One way might be for the US Treasury to use some of the $700 billion authorized in the rescue plan as new capital for the banks, rather than buying at auction the troubled debt securities held by the banks.
"It's quicker if you do direct injection instead of buying troubled assets," says Lyle Gramley, a consulting economist at Stanford Washington Research Group and a former governor of the Federal Reserve.
Injecting capital directly into the banks also would give more heft to the money, says James Barth, a senior finance fellow at the Milken Institute in Santa Monica, Calif. "For every dollar of capital, you can lend multiple dollars, whereas when you buy up troubled assets, you do not increase capital," says Mr. Barth, a former bank regulator during the Reagan and Bush administrations.

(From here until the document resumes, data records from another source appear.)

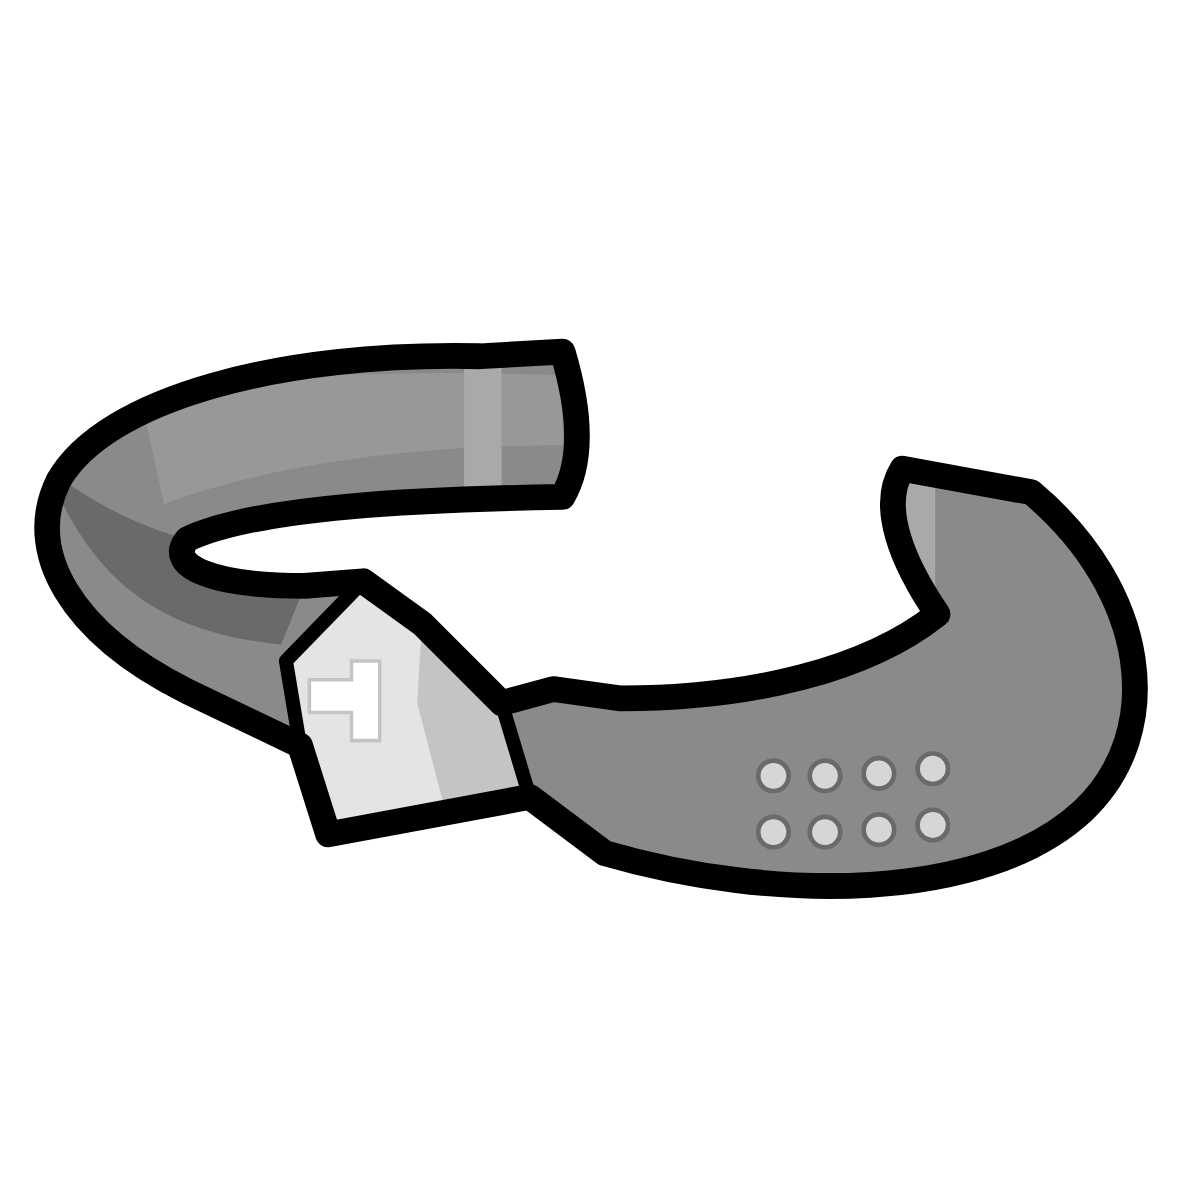
<!DOCTYPE html>
<html lang="en">
<head>
<meta charset="utf-8">
<title>Open Cuff Bracelet</title>
<link rel="stylesheet" href="https://fonts.googleapis.com/css2?family=Roboto&display=swap">
<style>
  :root {
    --ink: #000000;
    --band: #8a8a8a;
    --band-dark: #6a6a6a;
    --band-light: #a9a9a9;
    --plate: #e4e4e4;
    --plate-shade: #c4c4c4;
    --rivet: #d6d6d6;
    --paper: #ffffff;
  }
  html, body {
    margin: 0;
    padding: 0;
    width: 1200px;
    height: 1200px;
    overflow: hidden;
    background: var(--paper);
    font-family: "Roboto", sans-serif;
  }
  svg.cuff { display: block; width: 1200px; height: 1200px; }
</style>
</head>
<body>
<svg class="cuff" viewBox="0 0 512 512" xmlns="http://www.w3.org/2000/svg" role="img" aria-label="Grey open cuff bracelet with a clasp plate and rivets">
  <defs>
    <clipPath id="band-clip">
      <path id="band-shape" d="M205 152 C120 150 45 170 25 205 C10 235 30 270 80 295 L128 318 L140 356 L226 340 L258 364 C330 385 420 385 462 346 C498 312 490 252 440 210 L385 200 C375 216 385 240 400 262 C370 286 320 298 265 298 L236 294 L214 300 L180 266 L155 248 L130 250 C92 250 70 242 80 230 C110 216 180 213 240 212 C250 195 246 170 240 150 Z"/>
    </clipPath>
    <circle id="rivet" r="6.5" fill="var(--rivet)" stroke="var(--band-dark)" stroke-width="2"/>
  </defs>

  <g class="band" clip-path="url(#band-clip)">
    <rect width="512" height="512" fill="var(--band)"/>
    <path class="band-inner-face" d="M20 200 C40 250 70 270 120 275 L130 250 C92 250 70 242 80 230 C60 225 40 215 20 200 Z" fill="var(--band-dark)"/>
    <path class="band-top-face" d="M60 170 C100 160 160 158 240 160 L240 190 C170 190 110 200 70 215 Z" fill="var(--band-light)" opacity="0.45"/>
    <rect class="end-top-highlight" x="198" y="145" width="16" height="70" fill="var(--band-light)"/>
    <rect class="end-right-highlight" x="383" y="196" width="16" height="70" fill="var(--band-light)"/>
  </g>

  <g class="clasp">
    <path class="clasp-plate" d="M155 248 L180 266 L214 300 L226 340 L140 356 L128 318 L122 282 Z" fill="var(--plate)"/>
    <path class="clasp-side" d="M180 266 L214 300 L226 340 L190 346 L178 300 Z" fill="var(--plate-shade)"/>
    <path class="clasp-tab" d="M132 290 L150 290 L150 282 L162 282 L162 316 L150 316 L150 304 L132 304 Z" fill="var(--paper)" stroke="var(--plate-shade)" stroke-width="1.5"/>
    <path class="clasp-edges" d="M155 248 L122 282 L128 318 L140 356" fill="none" stroke="var(--ink)" stroke-width="6" stroke-linejoin="round"/>
    <path d="M214 300 L226 340" fill="none" stroke="var(--ink)" stroke-width="6" stroke-linecap="round"/>
  </g>

  <g class="rivets">
    <use href="#rivet" x="330" y="331"/>
    <use href="#rivet" x="352" y="331"/>
    <use href="#rivet" x="375" y="330"/>
    <use href="#rivet" x="398" y="328"/>
    <use href="#rivet" x="330" y="355"/>
    <use href="#rivet" x="352" y="355"/>
    <use href="#rivet" x="375" y="354"/>
    <use href="#rivet" x="398" y="352"/>
  </g>

  <use class="band-outline" href="#band-shape" fill="none" stroke="var(--ink)" stroke-width="11" stroke-linejoin="round"/>
</svg>
</body>
</html>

There is precedent for the government (and, by extension, US taxpayers) in effect becoming a shareholder in private financial institutions in a bid to save them. "We did it during the bailout of the savings and loans in the 1980s, when the government took equity warrants in the institutions," he says.